[Data entries]
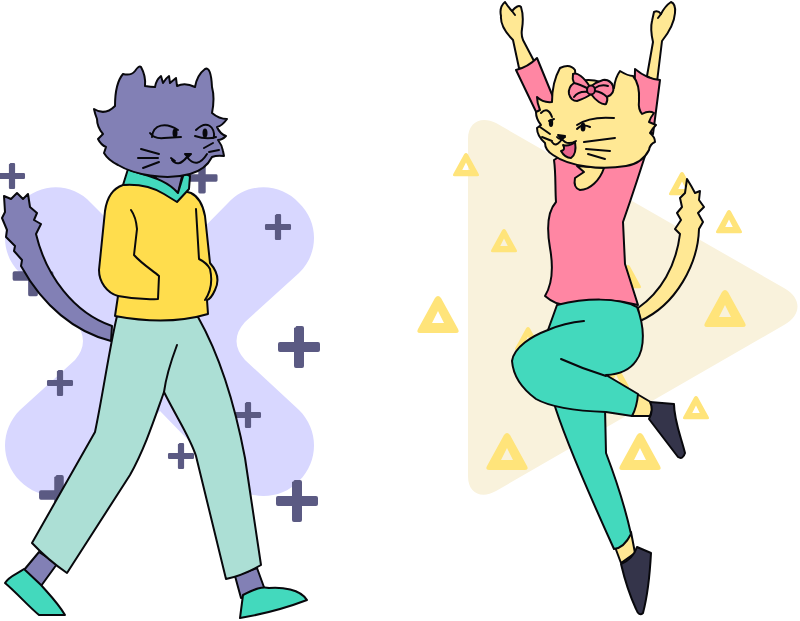
<!DOCTYPE html>
<html lang="en">
<head>
<meta charset="utf-8">
<title>Two cats</title>
<style>
:root{--ink:#08080c;--lavender:#d8d7ff;--plus:#5b5a83;--cream:#f9f2dc;--lemon:#ffe47a;--violet:#8280b5;--fur:#ffe894;--yellow:#ffdd4d;--mint:#acdfd5;--teal:#43d9bd;--pink:#ff86a3;--rose:#e8638c;--shoe:#34344a}
html,body{margin:0;background:#fff;overflow:hidden}
svg{display:block;width:800px;height:621px}
.outlined{stroke:var(--ink);stroke-width:2;stroke-linejoin:round;stroke-linecap:round}
.line{fill:none}
.violet{fill:var(--violet)}.fur{fill:var(--fur)}.yellow{fill:var(--yellow)}.mint{fill:var(--mint)}
.teal{fill:var(--teal)}.pink{fill:var(--pink)}.rose{fill:var(--rose)}.shoe{fill:var(--shoe)}.ink{fill:var(--ink)}
.pluses{fill:var(--plus)}.triangles{fill:var(--lemon)}
</style>
</head>
<body>
<svg viewBox="0 0 800 621" role="img" aria-label="A violet cat strolling in a yellow sweater and a cream cat leaping in a pink top">
<defs>
<path id="plus" d="M-3 -20Q-4 -21 -2 -21H3Q5 -21 5 -19V-5H19Q21 -5 21 -3V3Q21 5 19 5H5V19Q5 21 3 21H-3Q-5 21 -5 19V5H-19Q-21 5 -21 3V-3Q-21 -5 -19 -5H-5V-19Z"/>
<path id="triangle" fill-rule="evenodd" d="M-3 -17Q0 -21 3 -17L20 14Q22 18 18 18H-18Q-22 18 -20 14ZM0 -4L-6 8H6Z"/>
</defs>

<g id="backdrop-cross">
<path fill="var(--lavender)" d="M20 203C40 182 72 182 91 203L160 272L228 203C247 182 280 182 299 203C319 222 319 254 299 273L245 322Q228 341 245 360L299 410C319 430 319 461 299 481C280 501 247 501 228 481L160 411L91 481C72 501 40 501 20 481C0 461 0 430 20 410L75 360Q91 341 75 322L20 273C0 254 0 222 20 203Z"/>
<g class="pluses">
<use href="#plus" transform="translate(12 176) scale(.62)"/>
<use href="#plus" transform="translate(202 178) scale(.74)"/>
<use href="#plus" transform="translate(278 227) scale(.62)"/>
<use href="#plus" transform="translate(33 276) scale(.97)"/>
<use href="#plus" transform="translate(299 347)"/>
<use href="#plus" transform="translate(60 383) scale(.62)"/>
<use href="#plus" transform="translate(248 415) scale(.62)"/>
<use href="#plus" transform="translate(181 456) scale(.62)"/>
<use href="#plus" transform="translate(59 495) scale(.95)"/>
<use href="#plus" transform="translate(297 501)"/>
</g>
</g>

<g id="backdrop-triangle">
<path fill="var(--cream)" d="M468 139C468 121 482 116 496 123L784 288C802 298 802 315 784 325L496 491C482 499 468 494 468 476Z"/>
<g class="triangles">
<use href="#triangle" transform="translate(466 165) scale(.63)"/>
<use href="#triangle" transform="translate(504 241) scale(.63)"/>
<use href="#triangle" transform="translate(438 315)"/>
<use href="#triangle" transform="translate(528 339) scale(.63)"/>
<use href="#triangle" transform="translate(507 452)"/>
<use href="#triangle" transform="translate(640 452)"/>
<use href="#triangle" transform="translate(696 408) scale(.63)"/>
<use href="#triangle" transform="translate(725 309)"/>
<use href="#triangle" transform="translate(729 222) scale(.63)"/>
<use href="#triangle" transform="translate(682 184) scale(.63)"/>
<use href="#triangle" transform="translate(628 277) scale(.63)"/>
<use href="#triangle" transform="translate(616 377) scale(.63)"/>
</g>
</g>

<g id="strolling-cat" class="outlined">
<path id="stroller-tail" class="violet" d="M111 341C75 332 43 306 21 266L22 260L14 251L15 246L6 237L7 230L2 218L5 212L4 196L11 199L17 193L23 199L28 194L30 207L37 213L34 220L41 224L36 234C46 276 74 313 112 326Z"/>
<g id="stroller-feet">
<path class="violet" d="M39 552L57 564L41 586L24 570Z"/>
<path class="violet" d="M235 576L257 568L265 590L241 598Z"/>
<path class="teal" d="M24 569L41 585C48 593 58 603 65 615H39C28 606 17 593 5 583C9 576 17 574 24 569Z"/>
<path class="teal" d="M243 595C255 589 262 586 269 588C282 587 300 589 307 600C286 608 264 614 240 618Z"/>
</g>
<path id="stroller-trousers" class="mint" d="M117 316C109 350 103 394 95 432L32 543Q48 560 67 573L130 475C145 448 154 420 164 392C178 420 190 437 196 456L226 579Q244 575 261 565L245 458C238 421 224 363 198 317Z"/>
<path class="line" d="M177 345C171 361 166 377 164 392"/>
<path id="stroller-sweater" class="yellow" d="M123 185C140 180 175 188 191 193C199 197 203 205 205 216L210 263C217 271 220 280 215 290Q211 299 207 300L208 314C181 322 147 322 115 316L118 296C107 293 99 282 99 270L105 211C107 197 114 188 123 185Z"/>
<path class="line" d="M131 210Q136 217 137 229L134 255C142 264 152 270 159 276L158 299Q138 300 118 296M196 209L199 259Q207 263 210 269Q214 287 205 300"/>
<g id="stroller-collar">
<path class="violet" d="M148 170L183 172L178 193L161 183Z"/>
<path class="teal" d="M128 169C144 176 164 177 178 193L184 173L190 176L189 189L177 202L164 194C151 186 137 184 123 185Z"/>
</g>
<path id="stroller-head" class="violet" d="M115 106C115 91 117 81 123 74Q131 76 135 71Q139 65 141 67Q146 76 145 86Q151 87 155 87Q156 80 161 76L163 83Q166 78 169 76L170 83L176 78L177 86Q185 82 195 87Q197 75 205 69Q211 66 212 87Q215 98 212 113Q219 119 227 119Q222 126 217 127Q220 134 226 136Q222 140 218 140Q222 145 223 151L224 156Q217 155 212 157C208 165 201 171 190 174C165 181 133 174 118 165Q108 160 104 153L106 147Q101 145 98 139L103 134Q97 127 97 119Q95 114 94 109Q105 116 115 106Z"/>
<g id="stroller-face">
<path class="line" d="M152 137C153 124 166 122 178 130M150 133Q154 139 164 138L181 137M196 130C207 119 215 127 214 138M195 136Q207 140 216 137M172 160Q178 168 187 157Q197 170 207 154M171 158L175 161M141 149L159 154M138 158L158 158M143 168L159 162M204 148L213 143M209 152L219 150"/>
<ellipse class="ink" cx="175" cy="133" rx="1.5" ry="3.5"/>
<ellipse class="ink" cx="205" cy="133" rx="1.5" ry="3.5"/>
<path class="ink" d="M185 154L191 154L188 157Z"/>
</g>
</g>

<g id="leaping-cat" class="outlined">
<path id="leaper-tail" class="fur" d="M638 308C661 292 676 266 680 234L675 229L681 220L677 213L682 207L680 198L685 193L687 179Q692 187 695 193L700 191L699 200L704 207L698 213L703 222L699 229C698 264 676 305 640 321Z"/>
<g id="leaper-arms">
<path class="fur" d="M519 68L513 40Q500 27 501 16Q499 7 505 2Q509 8 512 11Q518 4 521 7Q524 16 522 29Q521 35 523 40L534 61L530 74Z"/>
<path class="fur" d="M647 76L653 42Q650 29 652 21L654 12Q658 10 661 14Q665 6 671 2Q676 4 675 13Q674 26 662 41L657 82Z"/>
<path class="line" d="M512 11L515 15M661 14L658 18"/>
<path class="pink" d="M516 70Q528 67 537 58L553 97L549 134L540 120Z"/>
<path class="pink" d="M635 69Q647 79 660 80L653 134L634 120Z"/>
</g>
<path id="leaper-top" class="pink" d="M554 160L570 150L650 140C641 169 630 202 623 222L625 264L638 305C619 300 594 298 577 303Q560 309 545 296C553 283 553 265 550 248C546 225 548 211 556 202C555 188 556 174 554 160Z"/>
<path id="leaper-neck" class="fur" d="M577 166L604 168C600 180 590 190 580 190Q573 188 575 178L584 172Z"/>
<g id="leaper-standing-leg">
<path class="fur" d="M615 547L631 532L635 553L621 563Z"/>
<path class="shoe" d="M621 564Q633 559 637 547L651 553C650 572 648 594 643 613Q639 617 636 609C630 596 625 581 621 564Z"/>
<path class="teal" d="M553 400C564 438 594 505 614 549Q624 548 631 534C625 507 614 474 606 453L605 408Z"/>
</g>
<g id="leaper-raised-leg">
<path class="fur" d="M637 394L654 404L650 416L632 416Z"/>
<path class="shoe" d="M650 402L674 404C674 420 681 437 685 453Q683 460 678 457L649 419Q654 410 650 402Z"/>
<path class="teal" d="M557 305C586 298 617 297 637 307C644 325 646 348 636 361Q627 374 606 375L638 394Q637 407 632 416L606 412C578 411 552 408 536 399C521 388 513 374 512 361C514 347 532 336 548 330Z"/>
<path class="line" d="M548 330Q564 323 584 321M561 359Q583 369 606 376"/>
</g>
<path id="leaper-head" class="fur" d="M552 102C552 87 555 77 560 68Q570 63 575 70L576 82Q594 76 614 88Q615 78 620 71Q628 76 633 76Q640 84 639 101Q638 109 642 114Q649 110 654 113Q650 118 649 122L656 125Q652 129 650 133Q655 137 655 142Q650 144 649 150C645 158 638 164 626 166C601 170 570 167 553 155Q545 150 545 143Q537 136 537 128L541 125Q536 119 536 112L540 110Q537 103 537 97Q543 103 552 102Z"/>
<g id="leaper-face">
<path class="line" d="M541 113Q548 106 552 117M577 125Q590 116 614 118M549 121L554 119M577 129Q582 123 590 127M557 137Q560 141 565 137M562 139Q556 148 552 142M562 139Q567 146 576 141M584 142L615 138M586 149L610 151M588 154L605 159M540 127L550 134M542 137L552 141"/>
<ellipse class="ink" cx="551" cy="123" rx="1.2" ry="3"/>
<ellipse class="ink" cx="583" cy="127" rx="1.5" ry="3.5"/>
<path class="ink" d="M558 135L565 136L561 139Z"/>
<path class="rose" d="M563 145Q569 147 575 142Q577 154 571 158Q565 158 561 151Q566 150 563 145Z"/>
</g>
<g id="leaper-bow">
<path class="pink" d="M590 87C584 77 577 72 573 74Q572 79 574 83Q568 87 569 94Q571 101 577 101Q586 98 591 94C596 101 602 105 606 104Q608 100 607 97Q615 94 613 86Q610 79 603 80Q596 82 590 87Z"/>
<path class="line" d="M589 89Q579 84 574 83M588 92Q578 91 574 97M595 91Q602 92 607 97M595 88Q601 84 608 86"/>
<ellipse class="rose" cx="591" cy="90" rx="4" ry="4.5"/>
</g>
</g>
</svg>
</body>
</html>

*Task details*.
Which lines of the data contain the string "fill"? Copy each one.

*Response*.
.line{fill:none}
.violet{fill:var(--violet)}.fur{fill:var(--fur)}.yellow{fill:var(--yellow)}.mint{fill:var(--mint)}
.teal{fill:var(--teal)}.pink{fill:var(--pink)}.rose{fill:var(--rose)}.shoe{fill:var(--shoe)}.ink{fill:var(--ink)}
.pluses{fill:var(--plus)}.triangles{fill:var(--lemon)}
<path id="triangle" fill-rule="evenodd" d="M-3 -17Q0 -21 3 -17L20 14Q22 18 18 18H-18Q-22 18 -20 14ZM0 -4L-6 8H6Z"/>
<path fill="var(--lavender)" d="M20 203C40 182 72 182 91 203L160 272L228 203C247 182 280 182 299 203C319 222 319 254 299 273L245 322Q228 341 245 360L299 410C319 430 319 461 299 481C280 501 247 501 228 481L160 411L91 481C72 501 40 501 20 481C0 461 0 430 20 410L75 360Q91 341 75 322L20 273C0 254 0 222 20 203Z"/>
<path fill="var(--cream)" d="M468 139C468 121 482 116 496 123L784 288C802 298 802 315 784 325L496 491C482 499 468 494 468 476Z"/>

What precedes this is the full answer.